Child Protection Session at Middletown
Termination of Parental Rights; Whether Termination of Rights Pursuant to General Statutes § 17a-112 (j) (3) (E) Violates Due Process Where Parent was a Minor When she Agreed to a Previous Termination of her Parental Rights. The Department of Children and Families (DCF) filed a petition to terminate the respondent mother’s parental rights in her second child, Jayce. DCF brought the petition pursuant to General Statutes § 17a-112 (j) (3) (E), which provides that a court may terminate a parent’s rights if it finds that the parent has neglected a child under the age of seven, that the parent failed to rehabilitate, and that “such parent’s parental rights of another child were previously terminated.” The trial court granted the termination petition, rejecting the mother’s claim that termination of her rights pursuant to § 17a-112 (j) (3) (E) was fundamentally unfair because, at the time that she agreed to the termination of her parental rights to her first child, she was a seventeen year old minor and ward of DCF who was unable to care for the child on her own.

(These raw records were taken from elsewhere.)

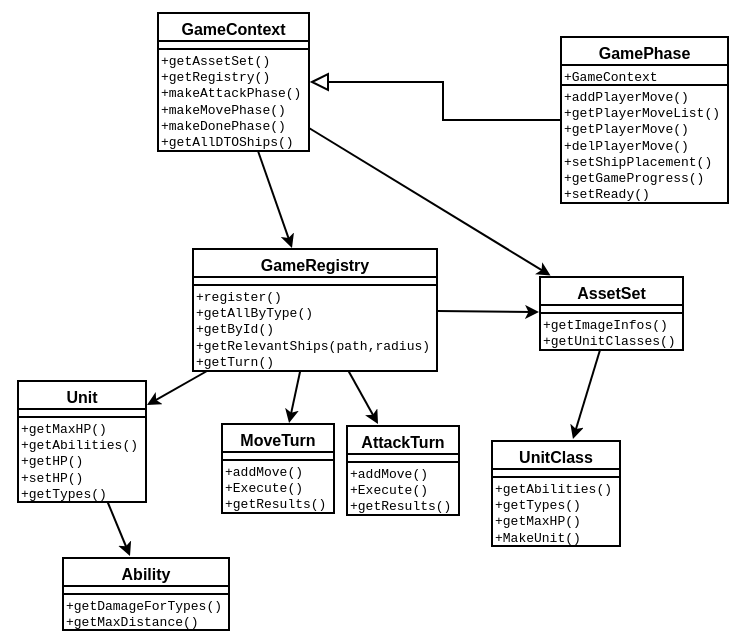
<!DOCTYPE html>
<html lang="en">
<head>
<meta charset="utf-8">
<title>Game class diagram</title>
<style>
  :root {
    --ink: #000;
    --paper: #fff;
  }
  * { box-sizing: border-box; margin: 0; padding: 0; }
  html, body { width: 744px; height: 644px; overflow: hidden; background: var(--paper); }
  .diagram { position: relative; width: 744px; height: 644px; color: var(--ink); }
  .connectors { position: absolute; inset: 0; display: block; }
  .connectors path, .connectors line { stroke: var(--ink); stroke-width: 2; fill: none; }
  .connectors .inherit-head { fill: var(--paper); }
  .connectors .arrow-head { fill: var(--ink); stroke: none; }
  .association { marker-end: url(#arrow); }

  .class {
    position: absolute;
    display: flex;
    flex-direction: column;
    border: 2px solid var(--ink);
    background: var(--paper);
  }
  .class h2 {
    flex: none;
    height: 28px;
    border-bottom: 2px solid var(--ink);
    font: bold 16px/31px "Liberation Sans", Arial, sans-serif;
    text-align: center;
  }
  .class ul {
    list-style: none;
    padding: 4px 2px 0;
    font: 13px/16.2px "Liberation Mono", monospace;
    white-space: nowrap;
  }
  .class .attributes { flex: none; height: 8px; border-bottom: 2px solid var(--ink); }
  .class .attributes.filled { height: 20px; }

  .game-context  { left: 157px; top: 12px;  width: 153px; height: 140px; }
  .game-phase    { left: 560px; top: 36px;  width: 169px; height: 168px; }
  .game-registry { left: 192px; top: 248px; width: 246px; height: 124px; }
  .asset-set     { left: 539px; top: 275.5px; width: 145px; height: 75px; }
  .unit          { left: 17px;  top: 380px; width: 130px; height: 123px; }
  .move-turn     { left: 221px; top: 423px; width: 114px; height: 91px; }
  .attack-turn   { left: 346px; top: 425px; width: 114px; height: 91px; }
  .unit-class    { left: 491px; top: 440px; width: 130px; height: 107px; }
  .ability       { left: 62px;  top: 557px; width: 168px; height: 74px; }
</style>
</head>
<body>
<main class="diagram">
  <section class="class game-context">
    <h2>GameContext</h2>
    <ul class="attributes"></ul>
    <ul class="methods">
      <li>+getAssetSet()</li>
      <li>+getRegistry()</li>
      <li>+makeAttackPhase()</li>
      <li>+makeMovePhase()</li>
      <li>+makeDonePhase()</li>
      <li>+getAllDTOShips()</li>
    </ul>
  </section>

  <section class="class game-phase">
    <h2>GamePhase</h2>
    <ul class="attributes filled">
      <li>+GameContext</li>
    </ul>
    <ul class="methods">
      <li>+addPlayerMove()</li>
      <li>+getPlayerMoveList()</li>
      <li>+getPlayerMove()</li>
      <li>+delPlayerMove()</li>
      <li>+setShipPlacement()</li>
      <li>+getGameProgress()</li>
      <li>+setReady()</li>
    </ul>
  </section>

  <section class="class game-registry">
    <h2>GameRegistry</h2>
    <ul class="attributes"></ul>
    <ul class="methods">
      <li>+register()</li>
      <li>+getAllByType()</li>
      <li>+getById()</li>
      <li>+getRelevantShips(path,radius)</li>
      <li>+getTurn()</li>
    </ul>
  </section>

  <section class="class asset-set">
    <h2>AssetSet</h2>
    <ul class="attributes"></ul>
    <ul class="methods">
      <li>+getImageInfos()</li>
      <li>+getUnitClasses()</li>
    </ul>
  </section>

  <section class="class unit">
    <h2>Unit</h2>
    <ul class="attributes"></ul>
    <ul class="methods">
      <li>+getMaxHP()</li>
      <li>+getAbilities()</li>
      <li>+getHP()</li>
      <li>+setHP()</li>
      <li>+getTypes()</li>
    </ul>
  </section>

  <section class="class move-turn">
    <h2>MoveTurn</h2>
    <ul class="attributes"></ul>
    <ul class="methods">
      <li>+addMove()</li>
      <li>+Execute()</li>
      <li>+getResults()</li>
    </ul>
  </section>

  <section class="class attack-turn">
    <h2>AttackTurn</h2>
    <ul class="attributes"></ul>
    <ul class="methods">
      <li>+addMove()</li>
      <li>+Execute()</li>
      <li>+getResults()</li>
    </ul>
  </section>

  <section class="class unit-class">
    <h2>UnitClass</h2>
    <ul class="attributes"></ul>
    <ul class="methods">
      <li>+getAbilities()</li>
      <li>+getTypes()</li>
      <li>+getMaxHP()</li>
      <li>+MakeUnit()</li>
    </ul>
  </section>

  <section class="class ability">
    <h2>Ability</h2>
    <ul class="attributes"></ul>
    <ul class="methods">
      <li>+getDamageForTypes()</li>
      <li>+getMaxDistance()</li>
    </ul>
  </section>

  <svg class="connectors" width="744" height="644" viewBox="0 0 744 644" aria-hidden="true">
    <defs>
      <marker id="arrow" markerUnits="userSpaceOnUse" markerWidth="14" markerHeight="14" refX="8" refY="7" orient="auto">
        <polygon class="arrow-head" points="14,7 0,14 3.5,7 0,0"/>
      </marker>
    </defs>
    <!-- GamePhase inherits GameContext -->
    <path d="M561 120H443V82H328"/>
    <path class="inherit-head" d="M312 82L328 74V90Z"/>
    <!-- GameContext to GameRegistry and AssetSet -->
    <line class="association" x1="258" y1="151" x2="290" y2="242.3"/>
    <line class="association" x1="309" y1="128" x2="545.4" y2="272.4"/>
    <!-- GameRegistry to AssetSet, Unit, MoveTurn and AttackTurn -->
    <line class="association" x1="437" y1="311" x2="533" y2="312"/>
    <line class="association" x1="207" y1="371" x2="152.2" y2="402.1"/>
    <line class="association" x1="300.2" y1="371" x2="290.3" y2="417.1"/>
    <line class="association" x1="348.5" y1="371" x2="375.1" y2="418.8"/>
    <!-- AssetSet to UnitClass -->
    <line class="association" x1="600.3" y1="349" x2="574.7" y2="433.3"/>
    <!-- Unit to Ability -->
    <line class="association" x1="107.6" y1="502" x2="127.7" y2="550.5"/>
  </svg>
</main>
</body>
</html>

In granting the petition, the trial court noted that the statute made no allowance for a parent’s age or situation at the time of any previous termination of their parental rights. The mother appeals, claiming that the termination of her rights under § 17a-112 (j) (3) (E) based on her voluntary termination of her rights in her first child at a time when she was a minor and a ward of the state violated her due process rights. She argues that the law establishes that minors are unable to make “sound judgments” concerning some matters and that, at seventeen, she was unable to make a sound judgment as to the termination of her parental rights. She also claims that § 17a-112 (j) (3) (E) violates due process by failing to make any distinction between an involuntary and a voluntary relinquishment of parental rights and that other states’ termination schemes provide that only an involuntary prior termination can be a ground for a subsequent termination. The mother also contends that § 17a-112 (j) (3) (E) is constitutionally suspect in that, in failing to restrict the time period that a previous termination can be used against a parent in a new termination proceeding, it effectively deems a parent once found unfit forever unfit. Finally, the mother argues that the trial court wrongly found that DCF made reasonable efforts at reunifying her with Jayce and that she had failed to achieve such degree of personal rehabilitation as to encourage the belief that she could assume a responsible position in the child’s life.